Entries taken from a collection »
Start of Block

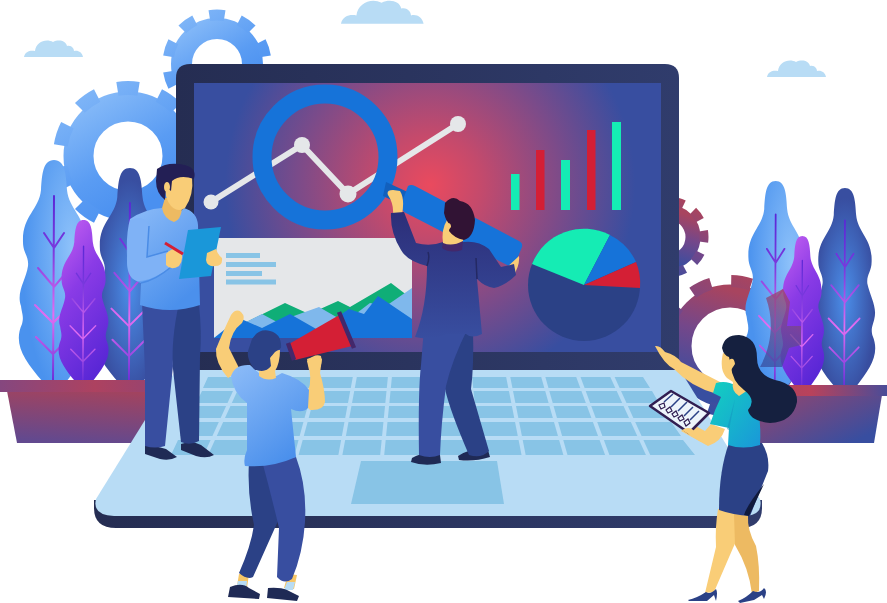
<!DOCTYPE html>
<html lang="en">
<head>
<meta charset="utf-8">
<title>Data analysis team illustration</title>
<style>
:root{--sky:#b8dcf5;--key:#88c4e6;--navy:#2b4186;--royal:#384ea0;--ink:#1f2a55;--bright:#1673d9;--skin:#f9cd77;--skin-shade:#edba62;--red:#d41f35;--mint:#15ecb4;--paper:#e5e7e9;--wine:#43286b}
html,body{margin:0;background:#fff;overflow:hidden}
svg{display:block;width:887px;height:603px}
.sky{fill:var(--sky)}.key{fill:var(--key)}.navy{fill:var(--navy)}.royal{fill:var(--royal)}.ink{fill:var(--ink)}
.bright{fill:var(--bright)}.skin{fill:var(--skin)}.skin-shade{fill:var(--skin-shade)}.red{fill:var(--red)}.mint{fill:var(--mint)}.paper{fill:var(--paper)}
.dividers{stroke:var(--sky);stroke-width:4}
.gear circle{fill:none}
.veins{fill:none;stroke-width:2;stroke-linecap:round}
.teeth{stroke-dasharray:5 5;stroke-dashoffset:-2.5}
</style>
</head>
<body>
<svg viewBox="0 0 887 603" role="img" aria-label="Four people analysing charts on a giant laptop">
<defs>
<linearGradient id="gearBlue" x1="0" y1="0" x2=".6" y2="1"><stop stop-color="#86baf8"/><stop offset=".6" stop-color="#5a9cf3"/><stop offset="1" stop-color="#4a90f0"/></linearGradient>
<linearGradient id="gearWine" x1=".7" y1="0" x2=".4" y2="1"><stop stop-color="#a8445f"/><stop offset=".45" stop-color="#74478a"/><stop offset="1" stop-color="#384ea0"/></linearGradient>
<linearGradient id="rim"><stop stop-color="#85477f"/><stop offset=".5" stop-color="#ad4260"/><stop offset="1" stop-color="#8a4479"/></linearGradient>
<linearGradient id="rimRight"><stop stop-color="#a8445f"/><stop offset=".5" stop-color="#b9425b"/><stop offset="1" stop-color="#4a4c98"/></linearGradient>
<linearGradient id="pot" x1=".6" y1="0" x2=".4" y2="1"><stop stop-color="#a2435f"/><stop offset="1" stop-color="#62498f"/></linearGradient>
<linearGradient id="potRight" x1="0" y1="0" x2="1" y2=".7"><stop stop-color="#a04468"/><stop offset="1" stop-color="#384ea0"/></linearGradient>
<radialGradient id="screenGlow" gradientUnits="userSpaceOnUse" cx="430" cy="185" r="205"><stop stop-color="#ea4a5e"/><stop offset=".25" stop-color="#c44a6c"/><stop offset=".65" stop-color="#7a4b8a"/><stop offset="1" stop-color="#384ea0"/></radialGradient>
<linearGradient id="shell"><stop stop-color="#252d52"/><stop offset="1" stop-color="#303c6c"/></linearGradient>
<radialGradient id="leafLight" cx=".75" cy=".4" r=".7"><stop stop-color="#8ec2fa"/><stop offset="1" stop-color="#4a92ee"/></radialGradient>
<radialGradient id="leafDark" cx=".5" cy=".55" r=".5"><stop stop-color="#4b8ee9"/><stop offset="1" stop-color="#384ea0"/></radialGradient>
<linearGradient id="leafViolet" x1=".2" y1="0" x2=".6" y2="1"><stop stop-color="#c05df0"/><stop offset=".4" stop-color="#8a3be6"/><stop offset="1" stop-color="#5a27d6"/></linearGradient>
<linearGradient id="vein" gradientUnits="userSpaceOnUse" x1="0" y1="35" x2="0" y2="220"><stop stop-color="#5a27d6"/><stop offset=".3" stop-color="#7a39dd"/><stop offset=".65" stop-color="#e56df2"/><stop offset="1" stop-color="#6a2fd8"/></linearGradient>
<linearGradient id="shirt" x1="0" y1="0" x2=".6" y2="1"><stop stop-color="#8dbcf8"/><stop offset="1" stop-color="#4b90ec"/></linearGradient>
<linearGradient id="suit" x1="0" y1="0" x2="0" y2="1"><stop stop-color="#2c2e78"/><stop offset="1" stop-color="#384ea0"/></linearGradient>
<linearGradient id="blouse" x1="0" y1="0" x2="1" y2="1"><stop stop-color="#12d0c0"/><stop offset="1" stop-color="#1a97d9"/></linearGradient>
<path id="leaf" d="M36 0C47 0 48 14 49 30C51 50 68 56 67 82C67 93 61 96 62 106C65 120 74 132 70 146C68 154 66 156 68 164C77 184 66 200 48 222H25C6 200-5 184 4 164C6 156 4 154 3 146C-2 132 8 120 10 106C11 96 5 93 5 82C4 56 21 50 23 30C24 14 25 0 36 0Z"/>
<path id="veins" class="veins" stroke="url(#vein)" d="M36 36L35 222M26 73L36 88L46 73M20 108L36 127L52 108M17 145L35 163L53 145M18 177L35 194L52 177"/>
<path id="cloud" d="M0 17C1 11 7 10 11 11C12 2 22-2 29 2C35-1 42 1 43 6C48 5 50 9 50 11C54 10 58 12 59 17Z"/>
</defs>

<g id="clouds" class="sky">
<use href="#cloud" x="24" y="40"/>
<use href="#cloud" transform="translate(341 0) scale(1.4)"/>
<use href="#cloud" x="767" y="60"/>
</g>

<g id="gears" class="gear">
<g stroke="url(#gearBlue)">
<circle cx="217" cy="64" r="35.5" stroke-width="21"/><circle class="teeth" cx="217" cy="64" r="49" pathLength="100" stroke-width="11"/>
<circle cx="128" cy="156" r="49.500" stroke-width="30"/><circle class="teeth" cx="128" cy="156" r="68" pathLength="100" stroke-width="14"/>
</g>
<g stroke="url(#gearWine)">
<circle cx="668" cy="237" r="25" stroke-width="15"/><circle class="teeth" cx="668" cy="237" r="36" pathLength="100" stroke-width="9" transform="rotate(17 668 237)"/>
<circle cx="730" cy="346" r="50" stroke-width="23"/><circle class="teeth" cx="730" cy="346" r="65" pathLength="100" stroke-width="12" transform="rotate(10 730 346)"/>
</g>
</g>

<g id="plants-left">
<g transform="translate(18 160)"><use href="#leaf" fill="url(#leafLight)"/><use href="#veins"/></g>
<g transform="translate(95 168) scale(.97)"><use href="#leaf" fill="url(#leafDark)"/><use href="#veins"/></g>
<g transform="translate(58 220) scale(.71 .73)"><use href="#leaf" fill="url(#leafViolet)"/><use href="#veins"/></g>
<path fill="url(#pot)" d="M7 391H180V443H17Z"/><rect y="380" width="190" height="12" fill="url(#rim)"/>
</g>
<g id="plants-right">
<g transform="translate(744 181) scale(.88 .93)"><use href="#leaf" fill="url(#leafLight)"/><use href="#veins"/></g>
<g transform="translate(814 188) scale(.86 .9)"><use href="#leaf" fill="url(#leafDark)"/><use href="#veins"/></g>
<g transform="translate(780 236) scale(.62 .68)"><use href="#leaf" fill="url(#leafViolet)"/><use href="#veins"/></g>
<path fill="url(#gearWine)" opacity=".75" d="M766 298L783 289L790 302L787 326H801V345L789 348L782 367H760C772 345 774 320 766 298Z"/>
<path fill="url(#potRight)" d="M735 395H882L874 443H735Z"/><rect x="735" y="385" width="152" height="11" fill="url(#rimRight)"/>
</g>

<g id="laptop">
<path fill="url(#shell)" d="M94 500H762V508Q762 528 740 528H116Q94 528 94 508Z"/>
<path class="sky" d="M176 370H680L760 499Q764 516 742 516H114Q92 515 96 499Z"/>
<path fill="url(#shell)" d="M190 64H665Q679 64 679 78V370H176V78Q176 64 190 64Z"/>
<rect x="194" y="83" width="467" height="269" fill="url(#screenGlow)"/>
<g id="keyboard">
<path class="key" d="M208 377H643L650 388H203ZM202 391H652L659 403H196ZM195 406H661L669 418H189ZM187 422H671L681 436H180ZM178 440H683L695 455H171Z"/>
<path class="dividers" d="M242 376L205 457M278 376L248 457M318 376L296 457M355 376L340 457M390 376L382 457M428 376V457M470 376L478 457M508 376L524 457M543 376L566 457M578 376L608 457M612 376L649 457"/>
<path class="key" d="M361 461H497L504 504H351Z"/>
</g>
</g>

<g id="dashboard">
<g id="report">
<rect class="paper" x="214" y="238" width="198" height="100"/>
<path class="key" d="M226 253H260V258H226ZM226 262H276V267H226ZM226 271H262V276H226ZM226 279.500H276V284.500H226Z"/>
<path fill="#0fae77" d="M214 338L285 303L309 314L338 301L350 307L391 283L412 299V338Z"/>
<path fill="#7fb8ec" d="M214 338L262 314L277 322L319 307L345 322L370 303L386 306L412 288V338Z"/>
<path class="bright" d="M214 338L239 318L262 328L290 314L318 330L349 309L364 314L378 296L412 319V338Z"/>
</g>
<g id="trend" class="paper">
<path fill="none" stroke="#e5e7e9" stroke-width="6" d="M211 202L302 145L348 194L458 124"/>
<circle cx="211" cy="202" r="7.500"/><circle cx="302" cy="145" r="8"/><circle cx="348" cy="194" r="8.500"/><circle cx="458" cy="124" r="8"/>
</g>
<g id="bars">
<path class="mint" d="M511 174H519.500V210H511ZM561 160H570V210H561ZM612 122H621V210H612Z"/>
<path class="red" d="M536 150H544.500V210H536ZM587 130H595.500V210H587Z"/>
</g>
<g id="pie">
<circle class="navy" cx="584" cy="285" r="56"/>
<path class="mint" d="M584 285L532 264A56 56 0 0 1 610 235Z"/>
<path class="bright" d="M584 285L610 235A56 56 0 0 1 636 262Z"/>
<path class="red" d="M584 285L636 262A56 56 0 0 1 640 288Z"/>
</g>
</g>

<g id="magnifier">
<circle cx="325" cy="157" r="63" fill="none" stroke="#1673d9" stroke-width="19"/>
<path fill="#1260bd" d="M386 182L412 194L404 206L383 196Z"/>
<path class="bright" d="M408 186Q411 184 415 186L519 241Q523 243 522 247L515 264Q513 268 509 266L404 212Q400 209 401 205Z"/>
</g>

<g id="man-magnifier">
<path class="skin" d="M388 195Q386 190 393 190L400 191Q405 199 402 214L393 215Q394 204 388 195ZM519 256Q520 266 513 276L504 270Z"/>
<path class="ink" fill="#311e52" d="M412 458Q424 451 440 455L441 463Q425 467 411 462ZM458 456Q470 448 488 450L490 457Q474 462 459 460Z"/>
<path class="navy" d="M443 330H473Q474 366 471 389L489 451Q481 459 469 455Q450 411 445 389Z"/>
<path class="royal" d="M424 328H468Q452 360 446 386Q441 425 440 455Q430 459 419 455Q418 390 421 365Z"/>
<path fill="url(#suit)" d="M391 213L404 212L416 243Q430 247 443 242H463Q478 240 489 249L501 267L514 264L516 275Q505 286 494 288Q485 287 477 279L482 334Q472 339 466 334H447Q430 341 415 337Q427 307 427 266Q407 261 401 250Q390 232 391 213Z"/>
<path fill="none" stroke="#242963" stroke-width="1.500" d="M427 266Q430 258 428 252M477 279L476 258"/>
<path fill="#43286b" d="M443 241H463L462 250Q450 254 442 248Z"/>
<path class="skin" d="M447 220Q441 230 443 243Q452 247 463 241L465 227L458 211Z"/>
<path fill="#311334" d="M445 203Q453 194 460 201Q473 203 475 220Q474 237 464 240Q454 238 449 231L450 224Q446 222 444 213Z"/>
<path class="skin" d="M446 225Q451 221 451 227L447 232Z"/>
</g>

<g id="man-clipboard">
<path class="ink" d="M145 445Q157 446 166 449L177 457Q170 461 160 459L145 454ZM181 444Q192 440 201 445L214 455Q207 459 196 456L181 450Z"/>
<path class="navy" d="M166 305H199Q202 332 200 357L199 441Q190 446 181 442L172 360Z"/>
<path class="royal" d="M142 303H179Q171 340 173 366L165 446Q155 449 145 446L145 370Z"/>
<path fill="url(#shirt)" d="M130 219Q145 209 162 208Q173 220 184 208Q197 212 198 225L200 305Q170 315 140 305L141 283Q126 278 127 256Q126 234 130 219Z"/>
<path fill="#7fb2f6" d="M130 220Q145 214 149 226L147 257L169 251L172 266Q151 282 137 281Q124 277 128 250Z"/>
<path fill="none" stroke="#4a8ce6" stroke-width="1.500" d="M149 226L147 257L168 251M141 283Q156 280 171 267"/>
<path class="skin-shade" d="M165 198H181L182 208Q181 220 174 222Q164 219 162 208Z"/>
<path class="skin" d="M164 181Q178 172 192 177Q194 195 185 208Q178 213 171 206Q165 200 164 181Z"/>
<path fill="#231f55" d="M157 169Q168 161 185 165Q197 168 194 179Q180 174 172 181L171 191L166 187L165 200Q156 193 156 181Z"/>
<ellipse class="skin" cx="167" cy="187" rx="3" ry="5"/>
<path fill="#1a97d9" d="M188 230L221 227L211 276L179 279Z"/>
<path class="skin" d="M166 254Q174 245 181 252Q184 259 179 266Q171 271 166 265ZM207 253L216 249Q218 255 222 258Q223 266 215 266Q207 267 206 260Z"/>
<path stroke="#d41f35" stroke-width="3" d="M165 243L183 254"/>
</g>

<g id="man-megaphone">
<path class="skin" d="M231 315Q236 308 241 312Q246 317 242 323Q231 331 229 348L240 370L228 378Q215 363 216 349Q222 334 231 315Z"/>
<path fill="#f6c667" d="M239 574L249 574L247 588L237 586ZM288 574L297 575L294 589L284 588Z"/>
<path class="sky" d="M238 581H247L246 589H236ZM287 582H295L293 590H284Z"/>
<path class="ink" d="M230 587Q242 582 249 588L260 594L259 599L228 597ZM268 588Q280 587 287 590L299 596L297 601L267 598Z"/>
<path class="navy" d="M249 462H282Q279 490 278 521L253 577Q247 580 239 573Q251 546 254 525Q247 493 249 462Z"/>
<path class="royal" d="M262 461L296 457Q307 486 305 522Q303 553 292 579Q284 585 277 577L279 528Q271 494 262 461Z"/>
<path class="skin" d="M307 359Q318 354 322 359L320 373Q325 390 325 402Q323 411 310 410L300 399L308 391Q313 379 307 359Z"/>
<path fill="url(#shirt)" d="M231 376Q235 364 250 365L260 374Q270 381 282 373Q302 379 309 390L308 408Q302 414 291 409L296 457Q272 468 245 466Q243 459 247 450L247 403Q233 393 231 376Z"/>
<path class="skin" d="M260 352L280 350Q280 363 275 371L276 378Q267 382 259 376Z"/>
<path class="navy" d="M252 339Q259 328 270 331Q282 334 281 348L275 352L270 358L271 366Q265 374 254 369Q245 357 249 348Z"/>
<path class="skin" d="M271 357Q277 353 276 362L271 365Z"/>
<path class="red" d="M289 344L341 314L352 346L295 360Z"/>
<path stroke="#43286b" stroke-width="4.500" d="M339 312L354 348M288 343L294 360"/>
<path class="skin" d="M307 361Q315 353 321 356Q323 364 318 370L309 370Z"/>
</g>

<g id="woman-tablet">
<path class="skin" d="M655 346Q660 345 665 352Q676 355 681 362L722 383L717 394Q691 387 674 369Q664 364 655 346Z"/>
<path class="skin" d="M718 509H747Q741 532 733 548L714 592L705 593L716 547Q715 527 718 509Z"/>
<path class="skin-shade" d="M734 514L748 515Q747 530 756 546Q760 565 759 591L752 594Q749 568 735 545Z"/>
<path fill="#2b4186" d="M688 600Q697 598 706 592Q710 595 716 589Q718 592 716 601L714 595L707 601H689ZM738 601Q746 598 753 591Q760 594 764 588Q768 591 764 599L762 595L754 600L740 603Z"/>
<path class="navy" d="M729 443H762Q770 456 768 471L750 516Q733 515 719 510Q719 470 729 443Z"/>
<path fill="#101a3c" d="M764 484L749 516L744 515Q747 505 764 484Z"/>
<path class="skin" d="M711 424L725 429Q721 442 708 446L681 431L690 423L705 431Z"/>
<path fill="url(#blouse)" d="M716 383Q727 380 736 386L752 391Q762 413 760 445Q743 450 728 445L729 428L710 424Q715 409 721 397L713 393Z"/>
<path fill="#1593c0" opacity=".55" d="M735 399L729 430L727 429Z"/>
<path class="skin" d="M723 353Q719 370 727 378L733 382Q731 391 739 396L748 390L746 361Z"/>
<path fill="#15203f" d="M722 348Q724 335 739 335Q757 337 757 358Q757 375 775 380Q798 385 797 402Q793 422 770 423Q750 421 748 410Q757 400 744 390Q732 381 731 366L729 357Q724 356 722 348Z"/>
<path class="skin" d="M729 360Q734 356 735 364L731 370Z"/>
<path fill="#edf4fb" stroke="#311e52" stroke-width="2.500" stroke-linejoin="round" d="M671 391L709 413L689 433L650 406Z"/>
<path fill="none" stroke="#2b4186" stroke-width="1.500" d="M664 402L673 394M671 407L680 398M678 411L687 402M684 416L693 407M690 420L699 411"/>
<path fill="none" stroke="#311e52" stroke-width="1.200" d="M659 405L664 403L665 407L661 409ZM666 410L670 407L672 411L668 413ZM672 414L676 411L678 415L674 417ZM678 418L682 415L684 419L680 421ZM684 422L688 419L690 423L686 426Z"/>
<path class="skin" d="M682 430Q690 425 695 432L704 437L701 442Z"/>
</g>
</svg>
</body>
</html>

End of Block

What you will do » Go through the records above and, whenever a line includes the word "leafDark", copy it.

Written answer »
<radialGradient id="leafDark" cx=".5" cy=".55" r=".5"><stop stop-color="#4b8ee9"/><stop offset="1" stop-color="#384ea0"/></radialGradient>
<g transform="translate(95 168) scale(.97)"><use href="#leaf" fill="url(#leafDark)"/><use href="#veins"/></g>
<g transform="translate(814 188) scale(.86 .9)"><use href="#leaf" fill="url(#leafDark)"/><use href="#veins"/></g>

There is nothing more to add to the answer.